This may not sound too serious or demanding but it is a real trouble maker. Light exposure cues the brain to stay awake. In the evening hours, any form of light that comes from tv set, mobile phones, computers or any portable device can prevent suitable products of melatonin – the brain chemical (neurotransmitter) responsible for sleep.
5. Sleep Disorder
Sleep disorders, such as sleep apnea, or nocturia can affect how much sleep exactly a teenager gets.
Preventing Sleep Deprivation In Teens
There is a way to make anything easier, including sleep deprivation. However, the best thing that you could do in a world for almost anything is to prevent it from happening. Better safe than sorry.
Therefore, there are some certain actions that you can take upon in order to keep your children quality sleep and prevent sleep deprivation. Some of the suggestions are:
- Sleep in on the weekends
- Support an early night every Sunday
- Make a mutual decision on a time spent on portable devices
- Avoid early morning appointment if posible
- Help your child to better schedule their after-achool obligations
- Make sure that your child has enough sleep and rest
- Afternoon naps after school are O.K, if there is time for it
Bear in mind that every child has different needs and obligations. Therefore, make sure that you create a proper schedule of obligations and sleep so your child gets to do everything easily on a daily level, including school and off-school tasks. If you feel that you need additional help, you can ask your doctor to help you with organizing.
Conclusion On Sleep Deprivation In Teens
Based on their functional body needs and active lifestyle teenagers should be getting between 9 up to 10 hours of sleep per night. However, thanks to their school and after-school life and obligations, teens have a tendency of sleeping around 7 hours per night or even less.
Lack of sleep usually leads to an inability to focus during class, poor grades and many possible smaller and bigger health dysfunctions and health issues. Sleep deprivation in teens opens more flu and viruses during the school year due to fatigue and trying to balance too many different commitments.

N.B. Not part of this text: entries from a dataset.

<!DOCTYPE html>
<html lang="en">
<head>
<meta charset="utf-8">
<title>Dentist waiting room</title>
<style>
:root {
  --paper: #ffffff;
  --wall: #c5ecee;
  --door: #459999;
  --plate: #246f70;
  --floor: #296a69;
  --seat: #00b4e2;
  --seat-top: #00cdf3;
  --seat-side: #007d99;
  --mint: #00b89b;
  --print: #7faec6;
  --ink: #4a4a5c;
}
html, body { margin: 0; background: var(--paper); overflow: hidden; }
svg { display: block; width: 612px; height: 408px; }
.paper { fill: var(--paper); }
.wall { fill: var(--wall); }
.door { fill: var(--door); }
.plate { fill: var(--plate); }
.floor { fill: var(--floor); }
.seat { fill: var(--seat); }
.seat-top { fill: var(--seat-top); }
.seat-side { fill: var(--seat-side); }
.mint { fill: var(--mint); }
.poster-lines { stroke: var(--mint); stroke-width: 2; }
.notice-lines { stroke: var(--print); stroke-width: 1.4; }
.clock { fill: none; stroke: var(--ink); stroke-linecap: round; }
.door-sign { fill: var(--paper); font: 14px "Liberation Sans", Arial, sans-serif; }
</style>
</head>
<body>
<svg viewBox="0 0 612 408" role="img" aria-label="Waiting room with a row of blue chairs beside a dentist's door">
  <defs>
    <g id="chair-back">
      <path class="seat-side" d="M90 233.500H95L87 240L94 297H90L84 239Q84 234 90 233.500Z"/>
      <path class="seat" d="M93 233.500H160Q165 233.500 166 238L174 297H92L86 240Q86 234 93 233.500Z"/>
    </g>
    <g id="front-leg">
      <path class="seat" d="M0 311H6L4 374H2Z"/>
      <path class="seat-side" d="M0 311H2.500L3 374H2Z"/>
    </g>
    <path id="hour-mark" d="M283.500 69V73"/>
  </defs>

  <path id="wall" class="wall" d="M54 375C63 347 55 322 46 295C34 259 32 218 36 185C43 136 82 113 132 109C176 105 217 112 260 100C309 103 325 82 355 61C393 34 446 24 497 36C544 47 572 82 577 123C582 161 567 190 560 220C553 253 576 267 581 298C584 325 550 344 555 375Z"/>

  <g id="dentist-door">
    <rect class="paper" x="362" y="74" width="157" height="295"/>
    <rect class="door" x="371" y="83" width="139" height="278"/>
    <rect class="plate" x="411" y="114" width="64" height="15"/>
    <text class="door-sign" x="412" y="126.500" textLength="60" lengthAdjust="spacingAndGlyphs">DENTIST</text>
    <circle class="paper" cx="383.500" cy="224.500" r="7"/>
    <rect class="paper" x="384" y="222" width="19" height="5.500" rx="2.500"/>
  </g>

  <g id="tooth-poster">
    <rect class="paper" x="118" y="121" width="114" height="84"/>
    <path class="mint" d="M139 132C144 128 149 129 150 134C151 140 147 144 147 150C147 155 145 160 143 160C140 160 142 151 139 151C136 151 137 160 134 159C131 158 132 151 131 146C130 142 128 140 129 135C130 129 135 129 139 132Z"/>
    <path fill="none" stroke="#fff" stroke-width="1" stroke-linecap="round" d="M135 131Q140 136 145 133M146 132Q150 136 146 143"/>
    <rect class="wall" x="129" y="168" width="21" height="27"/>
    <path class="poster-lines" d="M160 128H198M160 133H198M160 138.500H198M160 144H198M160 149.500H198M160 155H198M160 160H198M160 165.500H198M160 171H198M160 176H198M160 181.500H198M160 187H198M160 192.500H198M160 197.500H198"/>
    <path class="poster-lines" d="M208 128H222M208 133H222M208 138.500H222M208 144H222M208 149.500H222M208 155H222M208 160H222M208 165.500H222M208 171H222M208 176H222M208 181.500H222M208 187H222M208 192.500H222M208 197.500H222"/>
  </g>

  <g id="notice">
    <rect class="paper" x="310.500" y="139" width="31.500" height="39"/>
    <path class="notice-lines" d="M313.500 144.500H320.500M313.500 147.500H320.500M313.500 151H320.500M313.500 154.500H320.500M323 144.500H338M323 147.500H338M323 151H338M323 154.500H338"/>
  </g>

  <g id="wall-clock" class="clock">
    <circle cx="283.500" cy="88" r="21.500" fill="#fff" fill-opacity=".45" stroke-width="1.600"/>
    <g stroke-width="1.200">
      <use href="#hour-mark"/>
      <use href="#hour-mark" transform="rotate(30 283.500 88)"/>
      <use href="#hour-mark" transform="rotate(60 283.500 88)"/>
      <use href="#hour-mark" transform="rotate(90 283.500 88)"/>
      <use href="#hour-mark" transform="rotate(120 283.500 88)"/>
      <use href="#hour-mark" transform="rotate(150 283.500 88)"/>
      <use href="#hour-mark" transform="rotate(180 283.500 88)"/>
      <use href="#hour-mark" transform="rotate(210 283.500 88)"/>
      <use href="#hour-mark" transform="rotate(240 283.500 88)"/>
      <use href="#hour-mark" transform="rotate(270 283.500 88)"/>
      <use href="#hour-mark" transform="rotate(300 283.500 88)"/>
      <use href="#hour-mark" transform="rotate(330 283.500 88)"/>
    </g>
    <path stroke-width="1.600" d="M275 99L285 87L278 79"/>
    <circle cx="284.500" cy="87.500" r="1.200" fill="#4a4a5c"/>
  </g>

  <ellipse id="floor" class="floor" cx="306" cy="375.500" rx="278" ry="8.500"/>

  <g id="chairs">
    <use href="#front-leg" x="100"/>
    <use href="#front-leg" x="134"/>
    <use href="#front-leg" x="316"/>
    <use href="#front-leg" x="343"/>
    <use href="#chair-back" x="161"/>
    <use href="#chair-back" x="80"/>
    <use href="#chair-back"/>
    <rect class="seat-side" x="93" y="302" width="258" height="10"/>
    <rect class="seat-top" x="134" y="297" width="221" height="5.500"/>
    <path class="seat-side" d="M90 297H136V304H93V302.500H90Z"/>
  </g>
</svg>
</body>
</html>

Therefore, it’s crucial to educate your child about good living and sleeping habits that will help him during numerous life stages. Make sure that your child is well aware of the exact number of sleep that he needs every night and how to be organized. Teenagers are known for having too many commitments, especially in their final years of high school education. So, having a strong sleeping habit is a must.
Frequently Asked Question On Sleep Deprivation In Teens

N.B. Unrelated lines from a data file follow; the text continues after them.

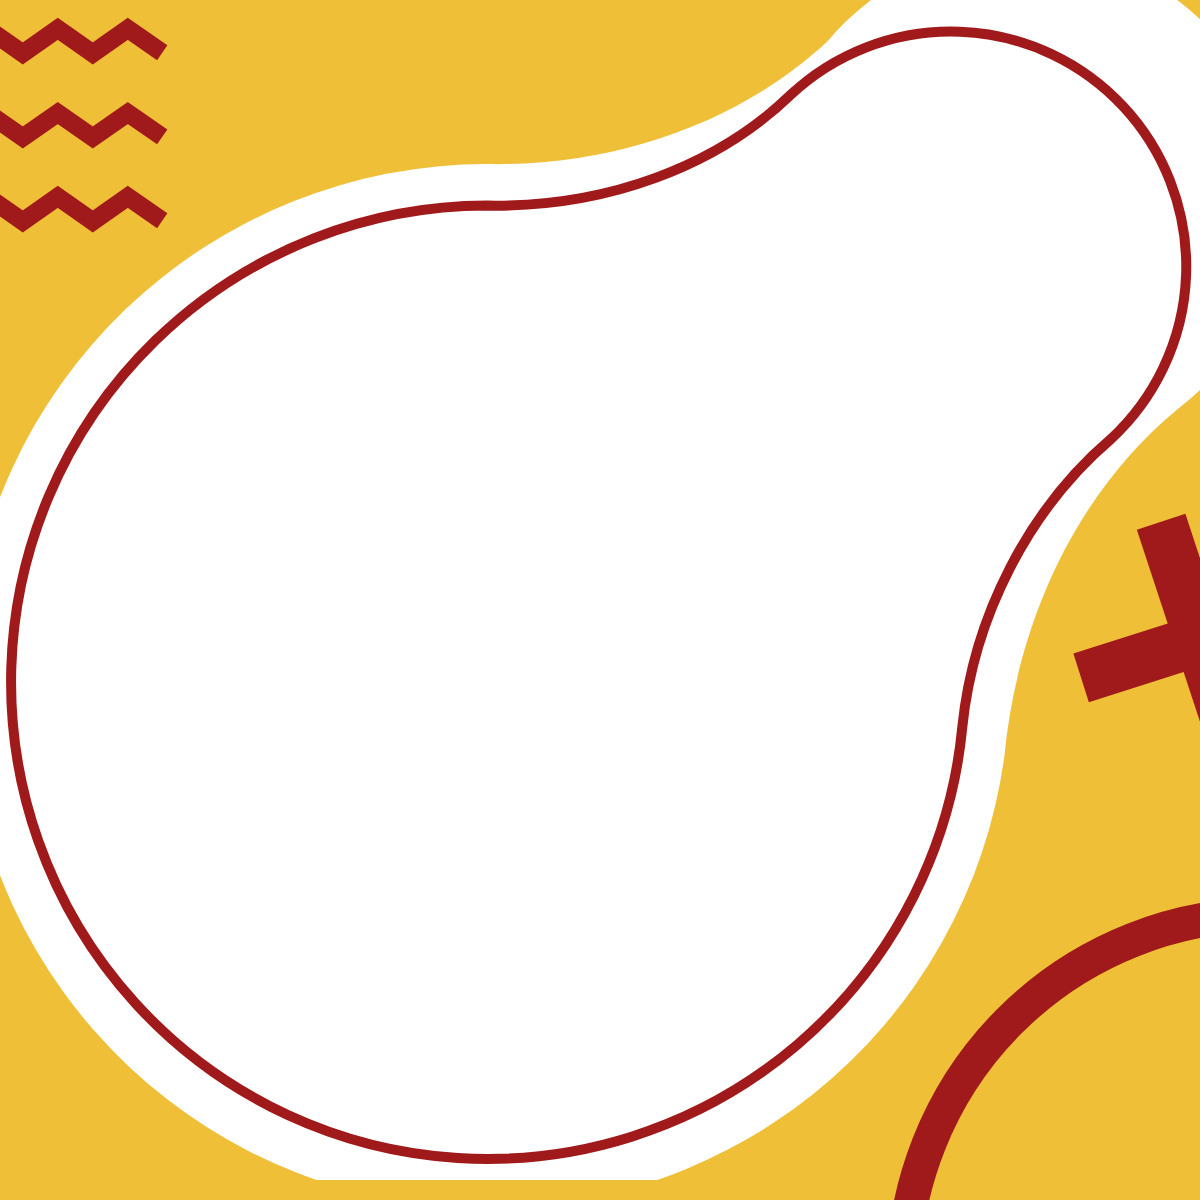
<!DOCTYPE html>
<html lang="en">
<head>
<meta charset="utf-8">
<title>Abstract blob frame</title>
<style>
  :root {
    --mustard: #efbf38;
    --crimson: #a01a1b;
    --paper: #ffffff;
  }
  html, body { margin: 0; padding: 0; overflow: hidden; background: var(--mustard); }
  .canvas { position: relative; width: 1200px; height: 1200px; overflow: hidden; background: var(--mustard); }
  .canvas svg { display: block; width: 1200px; height: 1200px; }
  .blob-fill { fill: var(--paper); }
  .line { fill: none; stroke: var(--crimson); }
  .blob-outline { stroke-width: 9; }
  .zigzag { stroke-width: 16.3; stroke-linejoin: miter; }
  .cross { stroke-width: 46; }
  .ring { stroke-width: 31; }
</style>
</head>
<body>
<main class="canvas">
  <svg viewBox="0 0 1080 1080" role="img" aria-label="White blob frame on mustard with crimson zigzags, a cross and a ring">
    <defs>
      <clipPath id="blob-area"><rect x="0" y="0" width="1080" height="1062"/></clipPath>
      <path id="zigzag" d="M-42.500 48 L-11 26 L20.500 48 L52 26 L83.500 48 L115 26 L146 47.500"/>
    </defs>

    <g clip-path="url(#blob-area)">
      <path class="blob-fill" d="M438 147.700 C555 150 668 109 745 37 A230 230 0 1 1 1060 368 C970 442 916 557 904 680 A470 470 0 1 1 438 147.700 Z"/>
    </g>
    <path class="line blob-outline" d="M438 185 C545 187 645 150 712 85 A211 211 0 1 1 1000 395 C926 458 876 555 866 655 A429 429 0 1 1 438 185 Z"/>

    <g class="line zigzag">
      <use href="#zigzag"/>
      <use href="#zigzag" y="75.700"/>
      <use href="#zigzag" y="151.200"/>
    </g>

    <path class="line cross" d="M1045 469.500 L1115 682.500 M973 610 L1187 542"/>
    <circle class="line ring" cx="1140" cy="1150" r="327"/>
  </svg>
</main>
</body>
</html>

1. What Can Lack Of Sleep Do To A Teenager?
An average teenager gets around 6 to 7 hours of sleep per night, while the standard is between 9 and 10 hours per night. Sleep deprivation in teens can lead to different non-desirable health conditions, moods or effects on a teenager’s life on a daily level, including low self-esteem, anxiety and even risk of depression.

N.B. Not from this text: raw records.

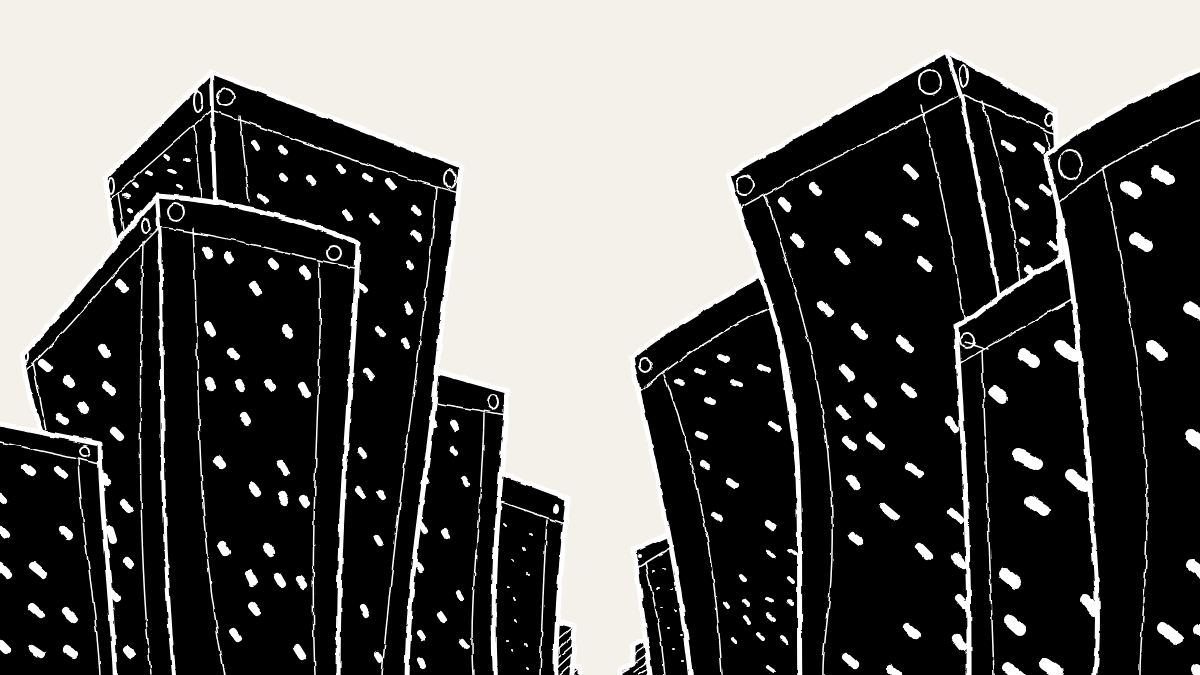
<!DOCTYPE html>
<html lang="en">
<head>
<meta charset="utf-8">
<title>Night towers</title>
<style>
:root { --sky: #f3f1e9; --ink: #000; --chalk: #fff; }
html, body { margin: 0; height: 100%; overflow: hidden; background: var(--sky); }
svg { display: block; width: 1200px; height: 675px; }
.tower { fill: var(--ink); stroke: var(--chalk); stroke-width: 5; stroke-linejoin: round; }
.edge, .line, .ring, .win { fill: none; stroke: var(--chalk); stroke-linecap: round; stroke-linejoin: round; }
.edge { stroke-width: 4; }
.line { stroke-width: 1.5; }
.ring { stroke-width: 2; }
.dot { fill: var(--chalk); }
.w2 { stroke-width: 2; }
.w4 { stroke-width: 4; }
.w6 { stroke-width: 6; }
.w8 { stroke-width: 8; }
.w12 { stroke-width: 12; }
</style>
</head>
<body>
<svg viewBox="0 0 1200 675" role="img" aria-label="Black hand-drawn skyscrapers leaning over a pale street gap">
<defs>
  <filter id="rough" x="0" y="0" width="1200" height="675" filterUnits="userSpaceOnUse">
    <feTurbulence type="fractalNoise" baseFrequency="0.07" numOctaves="2" seed="4"/>
    <feDisplacementMap in="SourceGraphic" scale="4" xChannelSelector="R" yChannelSelector="G"/>
  </filter>
</defs>
<rect width="1200" height="675" fill="var(--sky)"/>
<g filter="url(#rough)">

<g id="left-far-blocks">
  <path class="tower" stroke-width="2" d="M568 665L580 667V690H568Z"/>
  <path class="tower" d="M556 621L575 626L571 690H550Z"/>
  <path class="line" d="M558 640l14-12M558 649l14-12M558 658l14-12M558 667l13-12M558 676l13-12M572 674l6-5"/>
</g>

<g id="left-low-tower">
  <path class="tower" d="M490 469L568 498C562 560 555 620 556 690H480Z"/>
  <path class="line" d="M499 501L565 524M547 520C543 580 542 630 540 675"/>
  <ellipse class="dot" cx="556" cy="509" rx="3" ry="5"/>
  <path class="win w2" d="M504 524l2 2M524 548l1 2M512 560l1 1M527 573l1 1M508 586l1 1M514 598l1 2M515 620l1 2M526 644l1 2M512 650l1 1M527 668l1 1M530 535l1 1M506 640l1 1"/>
</g>

<g id="left-middle-tower">
  <path class="tower" d="M425 368L507 391C503 480 489 560 496 690H400Z"/>
  <path class="line" d="M430 402L506 415M484 413C483 500 468 600 473 675"/>
  <ellipse class="ring" cx="493" cy="402" rx="5" ry="7"/>
  <path class="win w6" d="M432 420l3 5M453 423l3 5M452 449l3 4M464 479l3 5M424 476l3 5M421 524l4 7M444 532l3 5M418 564l3 5M459 593l3 5M440 614l4 6M420 633l3 5M462 642l4 5M420 660l3 6"/>
</g>

<g id="left-back-tower">
  <path class="tower" d="M105 178L211 72L461 167C455 240 440 320 437 372C431 460 407 560 407 690H150L116 248Z"/>
  <path class="edge" d="M211 72L212 110L215 200"/>
  <path class="line" d="M108 201L211 110C300 140 390 175 459 193M194 125L201 198M240 116L249 202M118 193L125 236M437 187C430 290 396 500 382 675"/>
  <ellipse class="ring" cx="198" cy="101" rx="4" ry="11"/>
  <circle class="ring" cx="226" cy="97" r="8"/>
  <ellipse class="ring" cx="111" cy="186" rx="3" ry="7"/>
  <ellipse class="ring" cx="450" cy="179" rx="6" ry="9"/>
  <path class="win w4" d="M165 156l3 2M186 160l3 1M147 173l4 2M169 170l5 2M134 183l3 3M178 186l4 2M124 195l4 2M129 210l3 2"/>
  <path class="win w6" d="M254 143l3 5M281 148l4 4M282 176l3 3M309 178l4 5M339 167l4 5M365 175l5 4M388 181l5 6M260 196l6 5M345 212l4 7M372 216l5 5M414 208l4 5M414 233l5 6M409 263l2 4M407 305l3 6M360 285l5 5M377 328l6 7M404 341l4 6M367 371l5 6M286 220l7 4M335 234l6 4M360 451l4 5M358 489l5 6M380 492l3 5M377 538l3 5M362 607l4 8M377 654l3 5"/>
</g>

<g id="left-front-tower">
  <path class="tower" d="M22 355C65 310 110 250 157 196C220 200 290 215 358 243C355 370 338 470 338 690H50L44 440Q28 400 22 355Z"/>
  <path class="edge" d="M157 196L160 240C164 350 158 500 174 675"/>
  <path class="line" d="M25 371C70 330 110 275 159 227C230 236 290 255 355 268M143 242C139 400 138 550 151 675M193 228C201 400 194 520 225 675M319 262C325 350 308 500 315 675M33 362L46 430"/>
  <circle class="ring" cx="176" cy="212" r="8"/>
  <ellipse class="ring" cx="146" cy="226" rx="4" ry="7"/>
  <circle class="ring" cx="334" cy="253" r="7"/>
  <ellipse class="ring" cx="26" cy="356" rx="2" ry="5"/>
  <path class="win w8" d="M119 284l5 5M102 348l4 6M42 363l6 5M67 380l4 4M81 405l4 5M106 385l5 6M59 417l5 4M114 431l6 6M104 478l3 4M124 504l5 5M110 530l3 10M127 561l4 4M112 592l5 6M127 650l4 5M207 250l2 5M227 255l3 6M272 262l4 4M303 270l4 5M254 286l4 6M208 325l4 8M286 329l3 5M231 352l5 4M209 381l3 6M238 382l4 7M269 383l3 4M302 386l4 8M244 416l3 5M218 460l4 5M281 464l5 8M252 486l5 6M281 495l4 7M303 499l3 5M222 545l4 7M267 547l4 6M249 574l4 8M278 577l4 7M300 580l4 5M252 606l5 6M234 632l4 6M297 648l5 8"/>
</g>

<g id="left-corner-tower">
  <path class="tower" d="M-10 422L100 444C102 540 112 590 116 690H-10Z"/>
  <path class="line" d="M0 442L100 464M78 460C82 540 96 600 100 675"/>
  <circle class="ring" cx="85" cy="451" r="5"/>
  <path class="win w8" d="M25 467l6 5M58 469l6 6M0 496l4 4M0 529l6 6M63 529l6 7M0 567l8 8M33 566l10 8M32 607l9 8M66 612l8 7M0 644l6 6M32 648l9 6M66 649l8 5"/>
</g>

<g id="right-far-block">
  <path class="tower" d="M620 670L632 664V646L645 639L654 690H620Z"/>
  <path class="line" d="M632 656l14-10M633 664l14-10M633 672l15-11M638 675l11-7M622 673l7-4"/>
</g>

<g id="right-low-tower">
  <path class="tower" d="M634 550L680 529L710 690H652Z"/>
  <path class="line" d="M637 568L678 543M645 563C655 600 662 640 665 675"/>
  <circle class="dot" cx="640" cy="556" r="2"/>
  <path class="win w2" d="M653 571h1M664 568h1M657 588h1M671 590h1M662 608h1M675 610h1M668 628h1M680 635h1M673 648h1M682 662h1"/>
</g>

<g id="right-middle-tower">
  <path class="tower" d="M631 358C670 325 720 300 770 270L830 690H692C680 570 655 470 631 358Z"/>
  <path class="line" d="M640 391C690 350 730 325 772 307M664 375C700 470 716 570 722 675"/>
  <ellipse class="ring" cx="645" cy="365" rx="6" ry="7"/>
  <path class="win w6" d="M677 381l5 2M697 370l5 3M720 356l7 3M734 383l6 2M760 367l8 3M707 400l6 2M772 424l6 4M698 434l6 3M703 464l5 3M729 482l6 4M714 515l5 3M767 523l6 5"/>
  <path class="win w4" d="M768 552l5 4M790 550l5 4M741 576l4 4M789 579l4 4M767 598l5 3M789 601l3 3M725 603l3 4M744 601l4 4M745 617l4 5M768 615l6 5M732 640l3 3M758 634l6 6M782 638l5 4M768 667l6 4"/>
</g>

<g id="right-back-tower">
  <path class="tower" d="M728 175L946 51L1055 110L1075 690H800C798 600 804 480 790 390C778 310 748 245 728 175Z"/>
  <path class="edge" stroke-width="3" d="M946 51L961 95C978 180 990 240 999 300"/>
  <path class="line" d="M740 208C810 168 890 133 961 94L1058 135M765 194C800 300 830 400 832 520C834 600 822 640 823 675M921 106C945 200 955 260 965 325M982 101C1005 180 1016 230 1020 285M1046 133L1050 152"/>
  <ellipse class="ring" cx="930" cy="82" rx="11" ry="12"/>
  <ellipse class="ring" cx="964" cy="76" rx="4" ry="10"/>
  <ellipse class="ring" cx="745" cy="185" rx="8" ry="10"/>
  <ellipse class="ring" cx="1050" cy="119" rx="4" ry="7"/>
  <path class="win w8" d="M782 201l6 7M812 186l7 6M795 238l6 6M838 253l8 7M870 235l8 7M907 168l8 8M907 217l8 6M921 261l8 7M821 304l8 8M855 327l9 9M900 340l10 9M844 369l7 8M905 387l8 7M867 397l6 7M840 409l7 7M846 440l7 7M870 437l10 9M949 421l6 8M910 467l9 7M851 479l6 7M883 507l12 10M852 536l8 6M919 547l9 9M952 512l8 8M956 557l7 8M959 598l6 7M908 628l8 7M846 657l9 8M890 668l8 7M956 638l7 9"/>
  <path class="win w6" d="M1004 143l9 6M1018 201l7 7M1036 146l6 4M1042 187l7 6M1022 240l5 3M1050 244l5 4M1027 269l4 3"/>
</g>

<g id="right-front-tower">
  <path class="tower" d="M956 326L975 316C1000 295 1030 275 1070 254L1110 690H969C970 540 962 420 956 326Z"/>
  <path class="line" d="M960 363C1000 340 1040 318 1077 296M982 350C985 450 990 560 994 675M966 342L988 349"/>
  <ellipse class="ring" cx="967" cy="340" rx="7" ry="8"/>
  <path class="win w12" d="M1024 355l10 7M1060 346l14 10M994 391l8 7M1019 455l18 9M1071 475l14 12M1031 502l13 8M1005 574l11 9M1086 600l8 10M1010 621l10 9M1008 668l12 10M1045 664l12 8"/>
</g>

<g id="right-corner-tower">
  <path class="tower" d="M1046 155C1090 120 1150 90 1215 63V690H1093C1100 640 1098 590 1092 520C1084 400 1076 290 1060 215Z"/>
  <path class="line" d="M1058 203C1100 165 1150 140 1200 120M1103 170C1130 290 1148 430 1147 520C1146 600 1140 640 1140 675"/>
  <ellipse class="ring" cx="1070" cy="165" rx="11" ry="15"/>
  <path class="win w12" d="M1126 186l10 6M1156 172l12 7M1135 239l12 7M1189 308l16 10M1152 346l10 9M1191 435l14 12M1192 565l14 10M1163 628l14 11M1199 630l6 3M1196 670l10 8"/>
</g>

</g>
</svg>
</body>
</html>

2. How Much Sleep Does A 15-Year-Old Need?
The minimum is between 8 to 10 hours, while the perfect amount of sleeping hours for a teenager is between 9 and 10 hours. However, most teens do not get enough sleep. They usually get around 8 hours or less on school nights.
3. What Percent Of High School Students Is Sleep Deprived?
According to the precise survey that was conducted in 2006 from the National Sleep Foundation, around 87 percent of American high schools students are chronically sleep-deprived.
4. What Are 5 Emotional Effects Of Sleep Deprivation?
The most common effects are seen in the psychological area. Therefore, a mood disorder may be recorded, including anxiety and depression.
5. What Happens If You Don’t Get Enough Sleep?
An occasional night without sleep can lead to mood change and feeling tired the following day. Furthermore, a constant lack of sleep can lead to aggression and strong mood behaviors.
Also, it can lead to a number of serious medical conditions, including obesity, diabetes, high blood pressure, and heart disease.